Identity theft is set to rise in the UK as initiatives such as chip and PIN make it increasingly difficult for fraudsters to commit card crime, predicts market analyst Datamonitor.
Figures from the Association for Payment Clearing Services (Apacs) released earlier this year showed that fraud committed on plastic cards fell for the first time in eight years.
Karina Purang, financial analyst at Datamonitor, says the fall in card crime shows that the efforts in preventing card fraud have finally paid off.
"Neural network systems have become standard across the cards industry to detect unusual spending patterns and a number of bodies, such as the Dedicated Cheque and Plastic Crime Unit, have been established to combat card fraud," says Purang.

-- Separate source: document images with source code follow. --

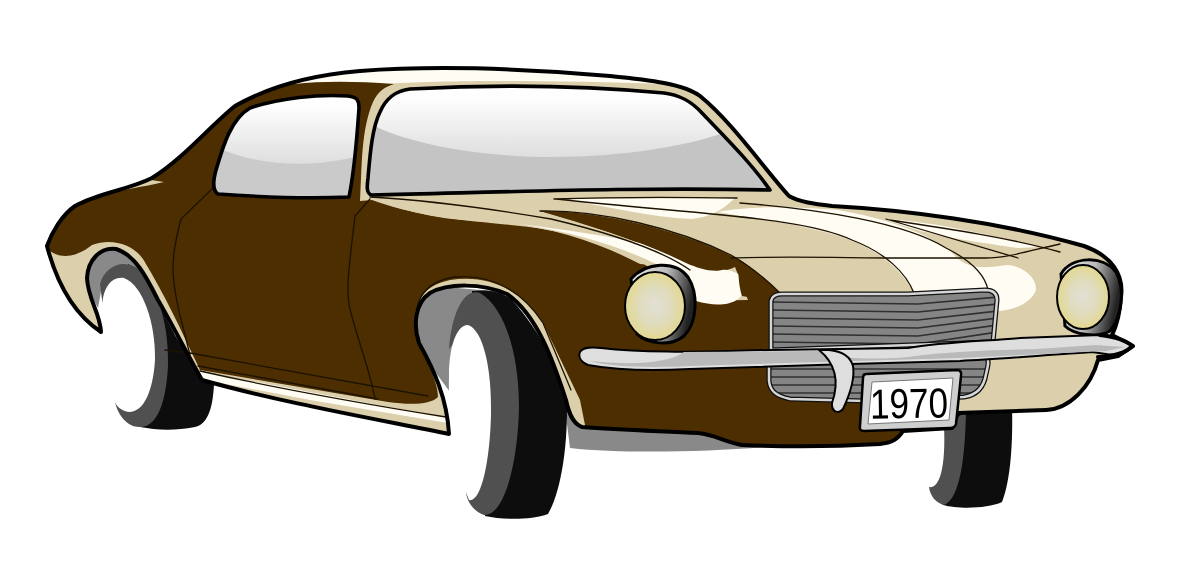
<!DOCTYPE html>
<html lang="en">
<head>
<meta charset="utf-8">
<title>Two-tone coupe, 1970</title>
<style>
:root {
  --paper: #fff;
  --ink: #000;
  --brown: #4d2e00;
  --tan: #dccfac;
  --ivory: #fffcf4;
  --tyre: #0d0d0d;
  --sidewall: #505050;
  --well: #898989;
  --chrome: #dedede;
  --chrome-shade: #b9b9b9;
  --grille: #858585;
}
html, body { margin: 0; background: var(--paper); overflow: hidden; }
svg { display: block; width: 1200px; height: 585px; }
.brown { fill: var(--brown); }
.tan { fill: var(--tan); }
.ivory { fill: var(--ivory); }
.tyre { fill: var(--tyre); }
.sidewall { fill: var(--sidewall); }
.well { fill: var(--well); }
.hub { fill: var(--paper); }
.outline { fill: none; stroke: var(--ink); stroke-width: 4; stroke-linejoin: round; stroke-linecap: round; }
.seam { fill: none; stroke: #1c1200; stroke-width: 1.3; stroke-linecap: round; }
.window { stroke: var(--ink); stroke-width: 3.6; stroke-linejoin: round; }
.chrome { fill: var(--chrome); stroke: var(--ink); stroke-width: 2; stroke-linejoin: round; }
.chrome-shade { fill: var(--chrome-shade); }
.slats { fill: none; stroke: #303030; stroke-width: 1.6; }
.plate-text { font: 42px "Liberation Sans", Arial, sans-serif; fill: var(--ink); }
</style>
</head>
<body>
<svg viewBox="0 0 1200 585" role="img" aria-label="Brown and tan two-door coupe seen from the front corner">
  <defs>
    <linearGradient id="glass-shine" x1="0" y1="0" x2="0" y2="1">
      <stop offset="0" stop-color="#fff"/>
      <stop offset=".25" stop-color="#fdfdfd"/>
      <stop offset="1" stop-color="#dedede"/>
    </linearGradient>
    <radialGradient id="lens">
      <stop offset="0" stop-color="#e2e0d4"/>
      <stop offset=".5" stop-color="#dfdcc0"/>
      <stop offset="1" stop-color="#e3d891"/>
    </radialGradient>
    <linearGradient id="lamp-rim" x1="0" y1="0" x2="1" y2=".25">
      <stop offset="0" stop-color="#eee"/>
      <stop offset=".55" stop-color="#bbb"/>
      <stop offset="1" stop-color="#222"/>
    </linearGradient>
    <path id="body-shape" d="M47 246C52 232 62 215 75 206C98 193 128 190 152 178C184 158 210 126 235 106C270 86 312 75 360 71C440 65 540 70 610 76C650 80 684 84 700 96C732 122 762 166 789 196C799 202 815 204 832 206C905 210 1000 222 1084 246C1112 256 1124 275 1121 297C1120 313 1117 325 1112 335L1133 346L1118 356L1098 360C1091 386 1070 409 1046 410L958 413L952 428L903 431C898 439 892 443 880 444C830 447 785 447 742 445C722 441 716 435 698 433C660 431 620 430 582 427C573 424 569 414 566 400C553 360 537 315 507 294C482 283 448 283 430 293C415 303 413 325 419 343C434 370 447 398 449 434C365 417 280 402 202 380C186 352 172 324 158 300C146 276 135 255 116 249C100 247 88 260 87 278C88 300 100 312 101 332C74 314 57 284 47 246Z"/>
    <clipPath id="body-clip"><use href="#body-shape"/></clipPath>
    <path id="windshield" d="M410 89C500 84 590 86 664 93C680 95 691 101 702 113C727 139 751 163 770 190C640 187 510 192 372 195C366 194 367 186 368 178C370 155 372 128 380 112C386 98 395 91 410 89Z"/>
    <clipPath id="windshield-clip"><use href="#windshield"/></clipPath>
    <path id="side-window" d="M250 108C280 98 318 94 348 96C357 97 359 100 359 108C357 137 355 168 349 197C305 199 260 197 218 194C212 190 213 181 216 170C223 146 231 119 250 108Z"/>
    <clipPath id="side-window-clip"><use href="#side-window"/></clipPath>
    <path id="upper-grille" d="M771 301C772 296 776 294 782 294L908 294L985 290C993 290 997 293 997 300L993 342L771 350Z"/>
    <clipPath id="upper-grille-clip"><use href="#upper-grille"/></clipPath>
    <path id="lower-grille" d="M769 363L985 357C990 358 988 366 986 374C984 387 977 395 964 397L866 401L790 399C776 396 770 391 769 381Z"/>
    <clipPath id="lower-grille-clip"><use href="#lower-grille"/></clipPath>
  </defs>

  <g id="underside">
    <path class="well" d="M564 400L570 448C625 454 710 452 780 446L740 425Z"/>
    <path class="well" d="M88 290C85 263 99 246 117 248C142 254 158 298 178 332L150 340L128 285L102 286L98 308Z"/>
    <path class="well" d="M419 350C410 315 420 290 445 287L505 292L480 345L455 330L450 392Z"/>
  </g>

  <g id="rear-wheel">
    <path class="tyre" d="M128 264C150 274 164 318 178 340L202 378L214 384C213 405 209 424 195 427C174 431 156 430 140 427Z"/>
    <path class="sidewall" d="M100 284C106 264 126 258 141 271C160 292 169 329 168 366C166 403 157 428 139 427C128 427 118 416 115 402Z"/>
    <path class="hub" d="M102 310C102 287 112 276 124 278C143 285 156 324 155 360C153 391 144 412 129 412C121 411 116 406 114 400C103 375 100 340 102 310Z"/>
  </g>

  <g id="far-wheel">
    <path class="tyre" d="M958 404L1012 407C1013 440 1011 480 1002 502C987 509 957 509 943 505L930 490C950 485 956 445 958 404Z"/>
    <path class="sidewall" d="M944 425L966 412C965 454 961 498 944 505C936 503 930 496 929 487C939 489 946 470 944 425Z"/>
  </g>

  <g id="front-wheel">
    <path class="tyre" d="M472 291C489 289 503 292 512 300C541 332 560 371 567 409C567 449 561 491 548 514C531 520 504 520 485 516Z"/>
    <path class="sidewall" d="M449 349C452 312 464 288 480 293C504 307 519 352 519 407C518 461 505 516 484 515C475 512 467 503 466 492L480 480L464 330Z"/>
    <path class="hub" d="M449 376C449 348 456 325 468 325C483 330 492 368 491 414C490 462 481 503 469 500L465 490C452 460 448 420 449 376Z"/>
  </g>

  <g id="bodywork">
    <use href="#body-shape" class="tan"/>
    <g clip-path="url(#body-clip)">
      <path id="roof-highlight" class="ivory" d="M262 89C330 66 460 64 560 72L664 84C560 80 440 80 383 84C340 82 300 82 262 89Z"/>
      <path id="side-paint" class="brown" d="M45 247C60 262 78 256 92 245C110 238 132 243 143 259C166 297 181 330 200 370L388 402C410 405 430 405 438 397C438 380 424 356 417 340C411 310 417 287 450 280C490 274 521 290 543 323L580 400L590 450L890 450L905 430L862 426L866 400L790 399L769 383L771 301L780 293C748 259 680 230 560 212L540 211C600 227 650 246 686 264C703 271 722 274 735 267L748 300L688 301L650 268C620 247 570 229 500 224C450 219 410 214 372 200L360 201C362 165 361 130 373 102C378 91 385 87 394 84C340 80 290 81 258 91C222 108 188 150 151 180L164 182C135 189 95 192 70 209Z"/>
      <path id="fender-strip" class="tan" d="M372 199C450 203 515 211 551 219C605 233 657 247 688 268L640 264C600 243 550 226 494 222C449 221 411 214 372 199Z"/>
      <path id="fender-highlight" class="ivory" d="M520 224C575 231 650 241 700 260C720 272 737 268 743 279C750 304 722 309 696 301C693 277 679 267 656 264C615 244 570 232 520 224Z"/>
      <path id="hood-wedge" class="brown" d="M540 211C600 211 676 229 730 255C749 263 764 279 781 294L771 301L742 296C737 280 740 266 735 264C722 275 704 271 686 263C640 240 590 226 540 211Z"/>
      <path id="cowl-highlight" class="ivory" d="M562 199L735 198C725 207 716 216 692 219C650 217 610 207 562 199Z"/>
      <path id="hood-stripe" class="ivory" d="M718 212C750 205 802 207 838 210C881 217 936 235 955 256C968 270 987 268 1007 265C1024 266 1037 278 1036 290C1031 304 1011 311 997 311L996 294L985 290L914 293C903 272 881 251 850 240C809 225 762 220 718 212Z"/>
      <path id="far-fender-highlight" class="ivory" d="M886 219C935 222 990 235 1040 247L1018 248C970 241 922 235 886 219Z"/>
      <path id="rocker-edge" class="ivory" d="M198 371L320 394L448 418V423L310 400L200 379Z"/>
    </g>
    <g id="panel-seams" class="seam">
      <path d="M213 188L181 219C171 257 169 275 183 327L190 355"/>
      <path d="M370 199L355 216C350 260 345 290 350 309C359 345 370 370 375 399"/>
      <path d="M165 350L190 353L428 396M200 371C280 389 365 404 446 417M198 366L378 399"/>
      <path d="M370 197C440 201 510 212 551 219C610 233 660 249 690 270"/>
      <path d="M540 211C600 210 676 228 731 255C750 266 766 279 781 294"/>
      <path d="M554 199C610 197 680 197 737 198M556 199C690 214 800 216 852 240C886 253 906 273 914 293"/>
      <path d="M731 258C790 256 850 258 897 258L985 258C1008 258 1032 250 1060 244"/>
      <path d="M740 203C820 209 906 223 946 248C972 261 985 275 988 290"/>
      <path d="M886 219L1018 258M890 220C950 229 1010 238 1060 252"/>
      <path d="M417 340C411 304 421 282 455 277C497 274 525 296 543 323L571 390"/>
    </g>
    <use href="#body-shape" class="outline"/>
  </g>

  <g id="glass">
    <g clip-path="url(#windshield-clip)">
      <rect x="360" y="80" width="420" height="120" fill="#c4c4c4"/>
      <path d="M360 80H740V127C650 164 470 170 374 126Z" fill="url(#glass-shine)"/>
    </g>
    <use href="#windshield" class="window" fill="none"/>
    <g clip-path="url(#side-window-clip)">
      <rect x="205" y="90" width="160" height="112" fill="#cacaca"/>
      <path d="M205 90H365V154C315 169 260 167 216 147Z" fill="url(#glass-shine)"/>
    </g>
    <use href="#side-window" class="window" fill="none"/>
  </g>

  <g id="grille">
    <use href="#upper-grille" fill="var(--grille)"/>
    <g class="slats" clip-path="url(#upper-grille-clip)">
      <path d="M770 302L918 304L998 297M770 310L918 312L998 304M770 318L918 320L998 311M770 326L918 328L998 318M770 334L918 336L998 325M770 342L918 344L998 332"/>
    </g>
    <use href="#upper-grille" fill="none" stroke="#111" stroke-width="5"/>
    <use href="#upper-grille" fill="none" stroke="#d6d6d6" stroke-width="2.5"/>
    <use href="#lower-grille" fill="var(--grille)"/>
    <g class="slats" clip-path="url(#lower-grille-clip)">
      <path d="M768 369H990M768 377H990M768 385H990M768 393H990"/>
    </g>
    <use href="#lower-grille" fill="none" stroke="#111" stroke-width="5"/>
    <use href="#lower-grille" fill="none" stroke="#d6d6d6" stroke-width="2.5"/>
  </g>

  <g id="headlights">
    <path d="M631 279C646 262 675 260 688 277C699 294 697 323 684 336C671 347 647 344 637 334Z" fill="url(#lamp-rim)" stroke="#000" stroke-width="3"/>
    <ellipse cx="655" cy="306" rx="30" ry="34" fill="url(#lens)" stroke="#000" stroke-width="2"/>
    <path d="M1061 274C1072 256 1103 255 1116 272C1126 290 1121 318 1110 331C1098 338 1074 335 1065 326Z" fill="url(#lamp-rim)" stroke="#000" stroke-width="3"/>
    <ellipse cx="1083" cy="297" rx="26" ry="32" fill="url(#lens)" stroke="#000" stroke-width="2"/>
  </g>

  <g id="front-bumper">
    <path class="chrome" d="M580 352C583 347 591 347 601 348C653 354 711 351 770 350L908 348C942 342 987 341 1020 338L1100 335C1116 337 1127 341 1132 346C1126 353 1116 356 1106 354L1092 352C1050 355 1000 359 960 361L850 364L690 369C655 371 615 370 588 365C581 362 578 357 580 352Z"/>
    <path class="chrome-shade" d="M590 361C638 366 670 362 684 352L818 351C833 359 872 360 908 357C950 351 1002 350 1037 349L1095 345L1125 347L1106 351L960 358L690 366C650 368 610 367 590 361Z"/>
    <path class="chrome" d="M819 350C835 363 840 380 832 403C831 411 838 415 843 409C850 394 855 378 853 366C850 355 839 351 829 350Z"/>
    <path class="outline" d="M1100 335C1116 337 1127 341 1132 346C1126 353 1116 356 1098 357"/>
  </g>

  <g id="number-plate">
    <path d="M866 374L958 370Q962 371 961 376L956 424Q955 428 950 428L864 431Q859 431 860 426L863 378Q863 374 866 374Z" fill="#cfcfcf" stroke="#000" stroke-width="2.5"/>
    <path d="M872 382L953 378L949 420L868 424Z" fill="#fff" stroke="#777" stroke-width="1"/>
    <text class="plate-text" x="870" y="418" textLength="78" lengthAdjust="spacingAndGlyphs" transform="rotate(-1 909 402)">1970</text>
  </g>
</svg>
</body>
</html>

But Datamonitor says the introduction of EMV will force criminals to look for more elaborate ways of committing fraud, namely identity theft.
ID theft is difficult to tackle because it depends on how consumers dispose of financial documents. Datamonitor says consumers usually do not discover that their identity has been stolen until they make a credit application which is turned down, or until they check their credit record.